Water and boating activity as dispersal vectors for Schinus terebinthifolius (Brazilian pepper) seeds in freshwater and estuarine habitats
Abbreviated Journal Title
exotic species; hydrochory; invasive species; water dispersal; PROPAGULE PRESSURE; INVASIVE PLANTS; GAS-EXCHANGE; GROWTH; RECRUITMENT; FLORIDA; MANAGEMENT; Environmental Sciences; Marine & Freshwater Biology
Schinus terebinthifolius (Brazilian pepper), a native of South America, is currently naturalized in 20 countries worldwide and can alter native systems by displacing flora and forming monotypic stands. The primary described mechanism of seed dispersal is through consumption of fruits by birds and mammals. We evaluated an alternative dispersal method by evaluating the potential for S. terebinthifolius growing in freshwater and estuarine environments to disperse via water currents. Specifically, we: (1) determined the duration fruits remained buoyant in three salinities, (2) estimated the viability of seeds after 7 days in water, (3) estimated the dispersal rate of floating solitary fruits, and (4) examined the role of boat wakes in moving seeds above mean high water at the shoreline. The length of time fruits floated in 0 ppt water (4.9 days) was significantly less than 15 ppt saltwater (6.2 days), and 30 ppt saltwater (6.9 days). After 7 days, over 13% of seeds remained viable in 0 ppt, 15 ppt, and 30 ppt water. By combining mean dispersal rates and the mean number of days fruits floated, we calculated individual fruits could be transported 16.9 km in 0 ppt and over 22 km in 15 and 30 ppt water. To increase germination, seeds must be stranded above the intertidal zone. Wind wakes alone never achieved this result; however, boat wakes plus wind wakes significantly increased the movement of fruits above the intertidal region into drier soils. The use of both vertebrate dispersal vectors and water dispersal may potentially increase the rate of invasion, establishment, and survival of S. terebinthifolius in freshwater and estuarine environments.

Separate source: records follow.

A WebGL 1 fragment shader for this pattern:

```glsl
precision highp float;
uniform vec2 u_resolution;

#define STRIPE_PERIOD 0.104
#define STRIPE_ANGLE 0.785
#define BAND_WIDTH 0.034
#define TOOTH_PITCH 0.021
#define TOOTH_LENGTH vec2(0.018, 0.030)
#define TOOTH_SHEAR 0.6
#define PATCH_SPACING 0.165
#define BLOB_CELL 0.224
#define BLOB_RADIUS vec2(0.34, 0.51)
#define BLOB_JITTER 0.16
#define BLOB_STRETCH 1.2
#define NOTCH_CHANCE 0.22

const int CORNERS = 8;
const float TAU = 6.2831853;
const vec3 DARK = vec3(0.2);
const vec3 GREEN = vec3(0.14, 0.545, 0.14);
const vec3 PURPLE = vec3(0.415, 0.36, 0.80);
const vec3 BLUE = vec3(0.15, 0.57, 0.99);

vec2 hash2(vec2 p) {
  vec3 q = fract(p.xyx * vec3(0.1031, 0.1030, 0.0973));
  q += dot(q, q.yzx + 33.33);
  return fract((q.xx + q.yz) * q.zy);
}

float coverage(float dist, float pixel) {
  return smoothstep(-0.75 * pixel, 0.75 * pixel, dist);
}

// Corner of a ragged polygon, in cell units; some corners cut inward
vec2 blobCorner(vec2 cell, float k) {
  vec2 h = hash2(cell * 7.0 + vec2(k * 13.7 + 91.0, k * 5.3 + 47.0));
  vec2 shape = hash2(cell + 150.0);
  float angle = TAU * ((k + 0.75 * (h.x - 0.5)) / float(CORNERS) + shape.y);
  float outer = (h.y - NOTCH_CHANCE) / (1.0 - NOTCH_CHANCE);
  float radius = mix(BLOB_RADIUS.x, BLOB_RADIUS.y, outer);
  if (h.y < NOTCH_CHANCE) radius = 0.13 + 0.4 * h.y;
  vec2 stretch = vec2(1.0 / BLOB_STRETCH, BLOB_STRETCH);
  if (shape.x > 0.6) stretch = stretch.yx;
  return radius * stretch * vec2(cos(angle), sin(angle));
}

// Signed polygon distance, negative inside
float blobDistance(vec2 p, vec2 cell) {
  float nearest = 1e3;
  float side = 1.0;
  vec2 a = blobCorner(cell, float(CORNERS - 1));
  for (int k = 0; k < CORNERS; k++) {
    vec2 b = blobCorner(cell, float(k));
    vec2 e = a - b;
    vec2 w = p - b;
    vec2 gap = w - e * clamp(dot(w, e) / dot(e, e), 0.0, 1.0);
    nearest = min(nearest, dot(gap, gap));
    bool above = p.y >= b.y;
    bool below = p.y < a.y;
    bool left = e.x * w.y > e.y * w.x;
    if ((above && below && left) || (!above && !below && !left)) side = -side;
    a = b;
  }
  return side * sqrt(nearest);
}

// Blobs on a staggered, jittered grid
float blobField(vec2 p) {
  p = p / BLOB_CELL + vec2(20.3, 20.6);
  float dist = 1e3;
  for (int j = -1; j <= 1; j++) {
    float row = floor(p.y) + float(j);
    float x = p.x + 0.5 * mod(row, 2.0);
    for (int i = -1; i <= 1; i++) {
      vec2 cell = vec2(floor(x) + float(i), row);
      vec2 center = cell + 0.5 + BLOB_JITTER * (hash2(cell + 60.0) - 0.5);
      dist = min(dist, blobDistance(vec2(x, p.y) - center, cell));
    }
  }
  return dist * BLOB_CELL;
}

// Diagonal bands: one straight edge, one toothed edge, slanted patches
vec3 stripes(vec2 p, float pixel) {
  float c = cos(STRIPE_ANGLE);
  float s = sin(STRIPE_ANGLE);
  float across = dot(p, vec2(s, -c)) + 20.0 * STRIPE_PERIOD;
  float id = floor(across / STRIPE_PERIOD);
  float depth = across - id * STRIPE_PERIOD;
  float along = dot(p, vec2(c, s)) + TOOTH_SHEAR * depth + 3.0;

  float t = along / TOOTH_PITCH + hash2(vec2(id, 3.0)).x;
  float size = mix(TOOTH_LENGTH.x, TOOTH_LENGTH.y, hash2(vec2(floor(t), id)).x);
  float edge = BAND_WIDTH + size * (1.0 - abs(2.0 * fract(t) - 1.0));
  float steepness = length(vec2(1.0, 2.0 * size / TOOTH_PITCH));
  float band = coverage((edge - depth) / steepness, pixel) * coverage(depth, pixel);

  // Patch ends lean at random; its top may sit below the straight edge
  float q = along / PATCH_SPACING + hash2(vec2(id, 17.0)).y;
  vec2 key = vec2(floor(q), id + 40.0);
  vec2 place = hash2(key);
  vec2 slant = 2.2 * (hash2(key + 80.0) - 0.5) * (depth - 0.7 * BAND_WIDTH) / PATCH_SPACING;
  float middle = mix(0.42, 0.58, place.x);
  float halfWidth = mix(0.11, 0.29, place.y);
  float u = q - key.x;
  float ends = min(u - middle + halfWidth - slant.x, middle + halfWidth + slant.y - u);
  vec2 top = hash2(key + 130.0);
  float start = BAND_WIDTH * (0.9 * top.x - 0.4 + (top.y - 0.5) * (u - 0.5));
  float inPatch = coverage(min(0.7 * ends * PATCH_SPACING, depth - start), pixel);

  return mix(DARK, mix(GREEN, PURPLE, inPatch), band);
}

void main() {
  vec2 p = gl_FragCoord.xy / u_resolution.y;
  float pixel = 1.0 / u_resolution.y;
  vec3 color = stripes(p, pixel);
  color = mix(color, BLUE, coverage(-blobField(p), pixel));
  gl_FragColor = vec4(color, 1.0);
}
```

Estuaries and Coasts
"Water and boating activity as dispersal vectors for Schinus terebinthifolius (Brazilian pepper) seeds in freshwater and estuarine habitats" (2008). Faculty Bibliography 2000s. 284.